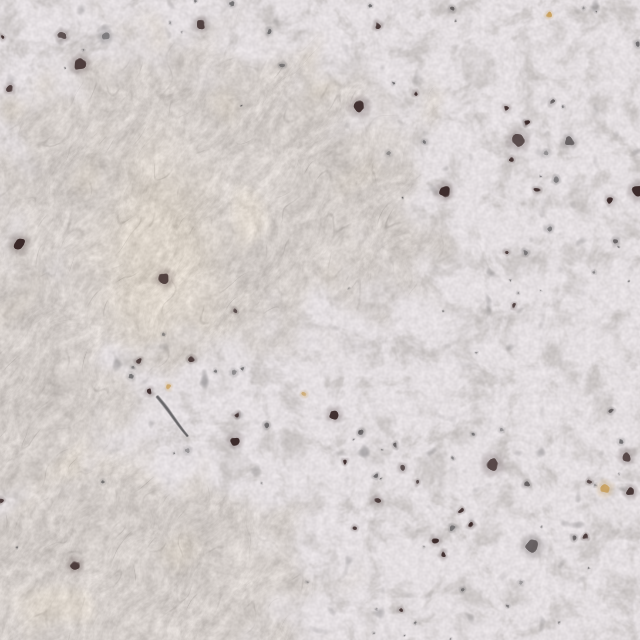
This texture is drawn by a three.js fragment shader. Its source:

```glsl
// Polished white granite: mottled quartz, flaky beige feldspar, dark garnet specks and rust spots.
varying vec2 vUv;

#define QUARTZ vec3(0.896, 0.876, 0.886)
#define QUARTZ_SHADE vec3(0.775, 0.755, 0.750)
#define FELDSPAR vec3(0.822, 0.797, 0.780)
#define CREAM vec3(0.862, 0.825, 0.770)
#define GARNET vec3(0.23, 0.16, 0.16)
#define MICA vec3(0.25, 0.25, 0.26)
#define RUST vec3(0.76, 0.56, 0.22)
#define SPECK_SIZE 0.0105
#define SPECK_SHARE 0.42
#define SPECK_EDGE 0.0016
#define FLAKE_CONTRAST 0.085
#define GRAIN_CONTRAST 0.045

vec2 hash2(vec2 p) {
  vec3 q = fract(p.xyx * vec3(0.1031, 0.1030, 0.0973));
  q += dot(q, q.yzx + 33.33);
  return fract((q.xx + q.yz) * q.zy);
}

// Gradient noise, about -0.7 to 0.7
float cornerSlope(vec2 cell, vec2 corner, vec2 f) {
  float angle = 6.2832 * hash2(cell + corner).x;
  return dot(vec2(cos(angle), sin(angle)), f - corner);
}

float noise(vec2 p) {
  vec2 c = floor(p), f = p - c;
  vec2 u = f * f * f * (f * (f * 6.0 - 15.0) + 10.0);
  vec2 e = vec2(1.0, 0.0);
  return mix(mix(cornerSlope(c, e.yy, f), cornerSlope(c, e.xy, f), u.x),
             mix(cornerSlope(c, e.yx, f), cornerSlope(c, e.xx, f), u.x), u.y);
}

float fbm(vec2 p) {
  float sum = 0.0, amp = 1.0;
  for (int i = 0; i < 4; i++) {
    sum += amp * noise(p);
    p = mat2(1.6, 1.2, -1.2, 1.6) * p + 19.7;
    amp *= 0.6;
  }
  return sum;
}

vec2 noise2(vec2 p) {
  return vec2(noise(p), noise(p + 47.3));
}

float ellipse(vec2 p, vec2 center, vec2 radii) {
  return length((p - center) / radii) - 1.0;
}

// Share of feldspar: one broad patch above, two along the lower left
float feldsparZone(vec2 p) {
  vec2 q = p + 0.09 * noise2(p * 6.0);
  float d = ellipse(q, vec2(0.31, 0.69), vec2(0.34, 0.22));
  d = min(d, ellipse(q, vec2(0.02, 0.40), vec2(0.18, 0.20)));
  d = min(d, ellipse(q, vec2(0.20, 0.08), vec2(0.28, 0.17)));
  return smoothstep(0.3, -0.2, d + 0.5 * noise(p * 17.0));
}

float speckDensity(vec2 p) {
  float cluster = smoothstep(-0.35, 0.3, noise(p * 6.0 + 8.0));
  return 0.05 + 0.95 * cluster * (1.0 - feldsparZone(p));
}

// Jittered irregular dots: x = coverage, y = random tone of the dot
vec2 specks(vec2 p, float cells, float share, float size) {
  vec2 warped = p + 0.4 * size * noise2(p * 0.9 / size);
  vec2 dots = vec2(0.0);
  for (int j = -1; j <= 1; j++)
  for (int i = -1; i <= 1; i++) {
    vec2 cell = floor(p * cells) + vec2(float(i), float(j));
    vec2 center = (cell + hash2(cell + cells)) / cells;
    vec2 kind = hash2(cell + 71.0 + cells);
    float chance = hash2(cell + 133.0 + cells).x;
    if (chance < share && chance < share * speckDensity(center)) {
      float radius = size * mix(0.32, 1.0, kind.x * kind.x * kind.x);
      float d = length(warped - center) - radius;
      float core = smoothstep(SPECK_EDGE, -SPECK_EDGE, d) * mix(0.6, 1.0, kind.y);
      float halo = 0.22 * smoothstep(1.6 * radius, 0.0, d);
      float cover = max(core, halo);
      if (cover > dots.x) dots = vec2(cover, kind.y);
    }
  }
  return dots;
}

float segment(vec2 p, vec2 a, vec2 b) {
  vec2 ab = b - a;
  return length(p - a - ab * clamp(dot(p - a, ab) / dot(ab, ab), 0.0, 1.0));
}

void main() {
  vec2 p = vUv;
  vec2 bend = noise2(p * 14.0);
  float zone = feldsparZone(p);

  // Quartz: white ground with cloudy grey mottles
  float mottle = smoothstep(-0.2, 0.75, fbm(p * 21.0 + bend * 0.5));
  vec3 quartz = mix(QUARTZ, QUARTZ_SHADE, mottle * 0.85);

  // Feldspar: slanted flakes, thin creases and cream stains
  vec2 slant = mat2(0.85, 0.53, -0.53, 0.85) * (p + 0.022 * bend);
  float flakes = fbm(slant * vec2(58.0, 30.0));
  float crease = smoothstep(0.07, 0.0, abs(noise(slant * vec2(38.0, 17.0) + 5.0)));
  crease *= smoothstep(0.0, 0.4, noise(p * 24.0 + 3.0));
  float stain = smoothstep(1.0, -0.6, ellipse(p + 0.03 * bend, vec2(0.25, 0.60), vec2(0.07, 0.12)));
  stain = max(0.7 * stain, 0.6 * smoothstep(0.15, 0.5, noise(p * 9.0 + 61.0)));
  vec3 feldspar = mix(FELDSPAR, CREAM, stain);
  feldspar += FLAKE_CONTRAST * flakes + 0.06 * noise(p * 9.0 + 29.0) - 0.07 * crease;

  vec3 color = mix(quartz, feldspar, zone * 0.9);
  color += GRAIN_CONTRAST * (noise(p * 95.0) + 0.8 * noise(p * 190.0));

  // Grey smudges and one hairline streak of mica
  float smudge = smoothstep(0.34, 0.62, noise(p * 36.0 + 90.0)) * speckDensity(p);
  color = mix(color, MICA, 0.35 * smudge);
  float streak = segment(p + 0.01 * bend, vec2(0.247, 0.380), vec2(0.297, 0.316));
  color = mix(color, MICA, 0.75 * smoothstep(0.0035, 0.0005, streak));

  // Scattered specks, from rust to garnet
  vec2 rust = specks(p + 3.0, 11.0, 0.0, SPECK_SIZE) + specks(p, 10.0, 0.11, SPECK_SIZE);
  vec2 fine = specks(p, 43.0, 0.10, SPECK_SIZE * 0.4);
  vec2 dark = specks(p, 22.0, SPECK_SHARE, SPECK_SIZE);
  color = mix(color, RUST, 0.85 * rust.x);
  color = mix(color, MICA, 0.7 * fine.x);
  color = mix(color, mix(MICA, GARNET, smoothstep(0.2, 0.6, dark.y)), dark.x);

  gl_FragColor = vec4(color, 1.0);
}
```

------------------------------

- [Exercise requirements]: Copy every line of the records above that contains "specks".

- [Response area]:
// Polished white granite: mottled quartz, flaky beige feldspar, dark garnet specks and rust spots.
vec2 specks(vec2 p, float cells, float share, float size) {
  // Scattered specks, from rust to garnet
  vec2 rust = specks(p + 3.0, 11.0, 0.0, SPECK_SIZE) + specks(p, 10.0, 0.11, SPECK_SIZE);
  vec2 fine = specks(p, 43.0, 0.10, SPECK_SIZE * 0.4);
  vec2 dark = specks(p, 22.0, SPECK_SHARE, SPECK_SIZE);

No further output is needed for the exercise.